I don't see Rich Hill coming back to join the rotation any time soon. Even if he is a September call-up, he would probably be used out of the bullpen. Marshall deserves an opportunity to step in if there's a need, and Hill will just have to wait in line with the rest of the minor leaguers. It's a cruel world, but no one is promised anything in the majors. Look at how many times Marshall has been bypassed, even for the likes of Steve Trachsel. He never complained, and I think the way he's handled things has helped him get to where he is now.
My question is about Carlos Marmol. What is his major malfunction? Is he tipping his pitches or is it just mental? Then again it could be mechanics. Is Rothschild spending any extra time with Marmol? -- David, Olive Branch, Miss.
The Cubs looked at video of Marmol and decided he wasn't tipping his pitches. I believe it is as Yogi Berra might say -- 50 percent mental, 50 percent fatigue and 50 percent extreme nervousness in crucial situations. I haven't seen Rothschild spend any extra time with Marmol, but I don't follow him around much anymore, at least not since he asked for that restraining order on me.

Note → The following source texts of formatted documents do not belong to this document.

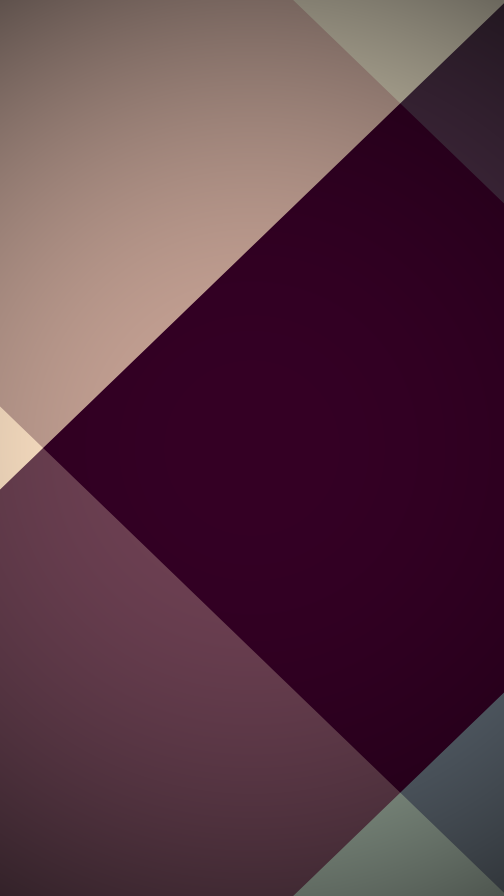
A Shadertoy shader for this background:

```glsl
const float SLOPE = 0.965;
const vec2 LEFT_CORNER = vec2(0.0855, 0.0);
const vec2 TOP_CORNER = vec2(0.794, 0.684);

const vec3 DIAMOND = vec3(0.205, 0.000, 0.143);
const vec3 ROSE    = vec3(0.785, 0.640, 0.585);
const vec3 PLUM    = vec3(0.440, 0.255, 0.330);
const vec3 CREAM   = vec3(1.030, 0.915, 0.790);
const vec3 OLIVE   = vec3(0.860, 0.820, 0.710);
const vec3 DUSK    = vec3(0.290, 0.170, 0.270);
const vec3 SAGE    = vec3(0.610, 0.690, 0.620);
const vec3 SLATE   = vec3(0.380, 0.430, 0.480);

// Coverage of the half plane above a line through the anchor
float above(vec2 p, vec2 anchor, float slope, float pixel) {
    vec2 d = p - anchor;
    float dist = (d.y - slope * d.x) / sqrt(1.0 + slope * slope);
    return smoothstep(-0.6 * pixel, 0.6 * pixel, dist);
}

// Radial darkening, with colours turning greyer toward the corners
vec3 vignette(vec3 colour, float radiusSq, float greying) {
    float grey = dot(colour, vec3(0.299, 0.587, 0.114));
    colour = mix(colour, vec3(grey), greying * radiusSq);
    return colour * (1.0 - 0.49 * min(radiusSq, 1.6));
}

void mainImage(out vec4 fragColor, in vec2 fragCoord) {
    // Width spans 0..1, with the height centred on zero
    float pixel = 1.0 / iResolution.x;
    vec2 p = (fragCoord - vec2(0.0, 0.5 * iResolution.y)) * pixel;
    vec2 bottomCorner = TOP_CORNER * vec2(1.0, -1.0);

    // Two pairs of crossing bands
    float upperLeft  = above(p, LEFT_CORNER, SLOPE, pixel);
    float lowerLeft  = 1.0 - above(p, LEFT_CORNER, -SLOPE, pixel);
    float upperRight = above(p, TOP_CORNER, -SLOPE, pixel);
    float lowerRight = 1.0 - above(p, bottomCorner, SLOPE, pixel);

    // Each band meets its neighbours in a differently tinted overlap
    vec3 rising  = mix(mix(DIAMOND, DUSK, upperRight), PLUM, lowerLeft);
    vec3 top     = mix(mix(ROSE, OLIVE, upperRight), CREAM, lowerLeft);
    vec3 bottom  = mix(SLATE, SAGE, lowerLeft);
    vec3 colour  = mix(mix(rising, top, upperLeft), bottom, lowerRight);

    float outside = max(max(upperLeft, lowerLeft), max(upperRight, lowerRight));
    vec2 fromCentre = p - vec2(0.5, 0.0);
    colour = vignette(colour, dot(fromCentre, fromCentre), 0.25 * outside);
    fragColor = vec4(clamp(colour, 0.0, 1.0), 1.0);
}
```
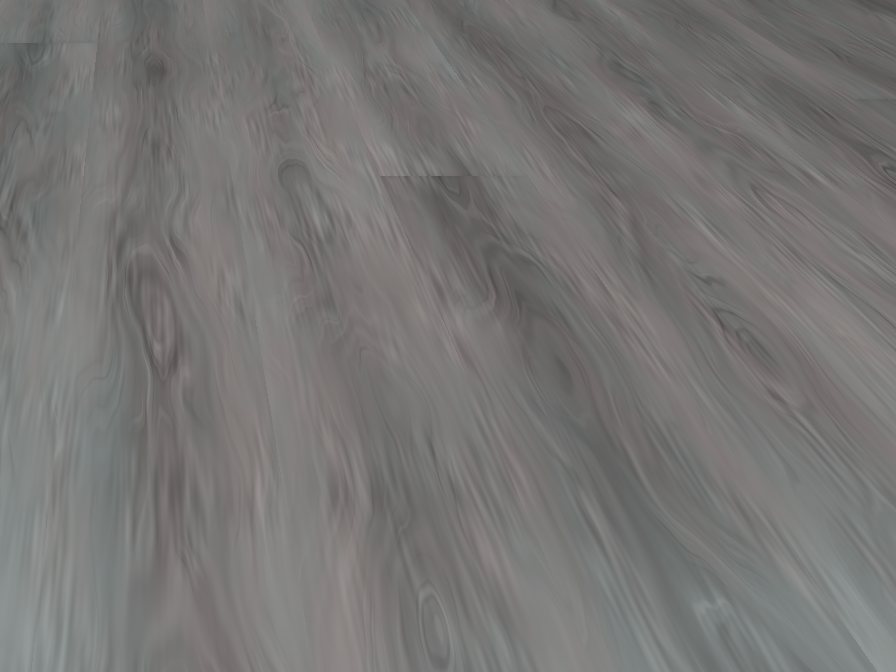
A Shadertoy shader for this texture:

```glsl
// Grey wood-plank floor seen in perspective, slightly out of focus.
// Screen points are projected to floor coordinates and split into planks; thin
// sparse arches mark each heart, and short flecks lie along the smooth sides.

vec2 gradientAt(vec2 cell) {
    vec3 h = fract(cell.xyx * vec3(0.1031, 0.1030, 0.0973));
    h += dot(h, h.yzx + 33.33);
    float angle = 6.2832 * fract((h.x + h.y) * h.z);
    return vec2(cos(angle), sin(angle));
}

// Gradient noise, about -0.6 to 0.6
float noise(vec2 p) {
    vec2 i = floor(p), f = p - i;
    vec2 w = f * f * f * (f * (f * 6.0 - 15.0) + 10.0);
    float a = dot(gradientAt(i), f);
    float b = dot(gradientAt(i + vec2(1, 0)), f - vec2(1, 0));
    float c = dot(gradientAt(i + vec2(0, 1)), f - vec2(0, 1));
    float d = dot(gradientAt(i + vec2(1, 1)), f - vec2(1, 1));
    return mix(mix(a, b, w.x), mix(c, d, w.x), w.y);
}

void mainImage(out vec4 fragColor, in vec2 fragCoord) {
    vec2 p = fragCoord / iResolution.y;

    // Floor coordinates: planks run towards a vanishing point above the frame
    float depth = 1.555 - p.y;
    float across = (p.x - 0.21) / depth;
    float along = 1.2 / depth;

    // Staggered planks
    float column = (across - 0.03) / 0.27 + 0.5;
    float id = floor(column);
    float side = column - id - 0.5;
    float run = along / 2.6 + id * 0.727 + 0.981;
    float row = floor(run);
    float seed = id * 7.31 + row * 13.7;

    // Cathedral grain: pointed, ragged arches along a wandering heart line
    float x = side + 0.16 * noise(vec2(along * 2.5, seed)) + 0.05 * noise(vec2(along * 9.0, seed + 3.0));
    float height = 2.6 * sqrt(x * x + 0.002) + 1.1 * along
        + 0.85 * noise(vec2(x * 1.8 + seed, along * 4.0))
        + 0.22 * noise(vec2(x * 7.0 - seed, along * 8.0))
        + 0.05 * noise(vec2(x * 22.0, along * 22.0 + seed));
    float heart = 1.0 - smoothstep(0.05, 0.42, abs(x));
    float focus = smoothstep(0.2, 0.9, depth);

    // Sparse dark lines and soft bands that come and go along the arches
    float ragged = smoothstep(-0.25, 0.35, noise(vec2(side * 5.0 + seed, along * 9.0)));
    float bands = noise(vec2(height * 6.0, seed + along * 2.0));
    float lines = smoothstep(0.08, 0.42, noise(vec2(height * 14.0, seed + along * 6.0)));
    float glints = smoothstep(0.12, 0.45, noise(vec2(height * 17.0 + 40.0, seed + along * 9.0)));

    // Straight fibres: smooth wide variation and patchy short flecks
    float bent = across + 0.004 * noise(vec2(across * 9.0, along * 5.0));
    float broad = noise(vec2(bent * 13.0, along * 1.3 + seed));
    float fibre = noise(vec2(bent * 75.0, along * 5.0 + seed));
    float fine = noise(vec2(bent * 150.0, along * 16.0 + seed));
    float patches = noise(vec2(across * 8.0 + seed, along * 4.0));
    float fleckArea = smoothstep(-0.15, 0.35, noise(vec2(across * 15.0 + 9.0, along * 7.0)));

    // Brightness: pale plank edges, dark hearts, glare near the viewer
    float rightGlare = smoothstep(0.55, 0.0, p.y) * smoothstep(0.55, 1.25, p.x + 0.15 * (0.5 - p.y));
    float leftGlare = smoothstep(0.75, 0.0, p.y) * smoothstep(0.30, 0.0, p.x);
    float tone = 0.476 - 0.060 * heart;
    tone += 0.016 * sin(2.1 * id + 2.4 * row + 2.0);
    tone += 0.055 * rightGlare + 0.048 * leftGlare + 0.020 * smoothstep(0.4, 0.0, p.y);
    tone += 0.026 * (1.0 - smoothstep(0.1, 0.65, abs(p.x - 0.3)));
    tone -= 0.028 * smoothstep(0.65, 1.0, p.y) + 0.020 * smoothstep(0.7, 1.2, p.x) * smoothstep(0.4, 0.9, p.y);
    tone += 0.050 * broad + 0.045 * patches;
    tone += focus * bands * mix(0.020, 0.075, heart);
    tone -= focus * lines * ragged * mix(0.018, 0.062, heart);
    tone += focus * glints * ragged * mix(0.015, 0.042, heart);
    tone += focus * (0.012 + 0.038 * fleckArea) * fibre;
    tone += focus * (0.012 + 0.085 * fleckArea) * fine;

    // Dark plank beyond the end joint, fading along its length, and soft joints
    float fromEnd = (floor(run) + 1.0 - run) * 2.6;
    tone -= 0.034 * smoothstep(0.75, 0.0, fromEnd) * smoothstep(0.25, -0.3, side);
    float endGap = abs(run - floor(run + 0.5)) * 2.6 * depth * depth / 1.2;
    tone -= 0.012 * (1.0 - smoothstep(0.0, 0.007, endGap));

    // Tint: warm middle, cool glare at the corners, broad mottling
    float cool = 0.18 + 0.70 * rightGlare + 0.60 * leftGlare;
    cool += 0.30 * smoothstep(0.35, 0.0, p.x) + 0.22 * smoothstep(0.7, 1.0, p.y);
    cool += 0.20 * smoothstep(0.3, 0.0, p.y);
    cool += 0.75 * noise(vec2(bent * 15.0 + 5.0, along * 4.5)) + 0.35 * noise(vec2(across * 38.0, along * 12.0));
    vec3 tint = mix(vec3(1.032, 0.988, 0.978), vec3(0.970, 1.017, 1.006), clamp(cool, 0.0, 1.0));

    fragColor = vec4(tone * tint, 1.0);
}
```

Is there any reason other than salary that Jason Marquis will apparently be the fifth starter over Sean Marshall? Marshall had one of the best starts by a Cub this year in St. Louis and Marquis has been a 5.00 ERA pitcher for the last few years. -- Joe B., Oxford, Conn.
Marquis has pitched well in the last 10 starts, with only a couple of clunkers. He deserves the benefit of the doubt, and if he starts struggling like he has the last couple of years in the second half, he'll no doubt make way for Marshall. Give Marquis a chance before rushing to judgment.
Hey Paul, are the Cubs better with Fukudome leading off or has he (or the Cubs) had any appreciable difference? I seem to remember the Cubs working counts a lot more earlier in the season and now they seem less disciplined. Could the Fukudome factor be wearing off? -- Han Paik, Westwood, Mass.
I think the expiration date on the Fukudome factor was June 18. He needs to start hitting and taking his walks, or Lou must consider using DeRosa in right and having Fukudome come off the bench. It seems like the league caught up to Fukudome pretty quickly, and now it's up to him to adjust. Not talking to the Japanese media is not the answer, though the Cubs believe he needs a break from their daily questioning so he can relax more. They only talk to him for a few minutes, so it's far-fetched to think it's a hardship.
Paul, This Cubs team seems to have all the ingredients to be a great team. When was the last time the Cubs had this much talent? I'm guessing it was during the late 1960s and early 1970s. What do you think? -- D. Maddox, Warm Springs, Ga.
I think they had just as much talent in 2004, with a rotation of Prior, Zambrano, Wood and Maddux, and guys like Garciaparra, Alou, Sosa, and Barrett when he was still a promising catcher. The biggest difference was that team couldn't stay focused, complaining about the announcers, the umpires, the media and just about anything else you could name. They blew a playoff spot in the final week of the season, but probably had enough talent to go to the World Series against Boston. The '04 Cubs are the iPod generation's version of the '69 Cubs.
Paul - After the Saturday game vs. the Giants, Lou suggested at the press conference that he was going to pitch you next time he needed an arm in the bullpen. Can you pitch back-to-back days and do you see yourself as more of a short or long-inning reliever? -- Pdizzle, Chicago
I see myself as a short reliever (Insert your own punch line here). I can pitch in back-to-back games as soon as my blister heals.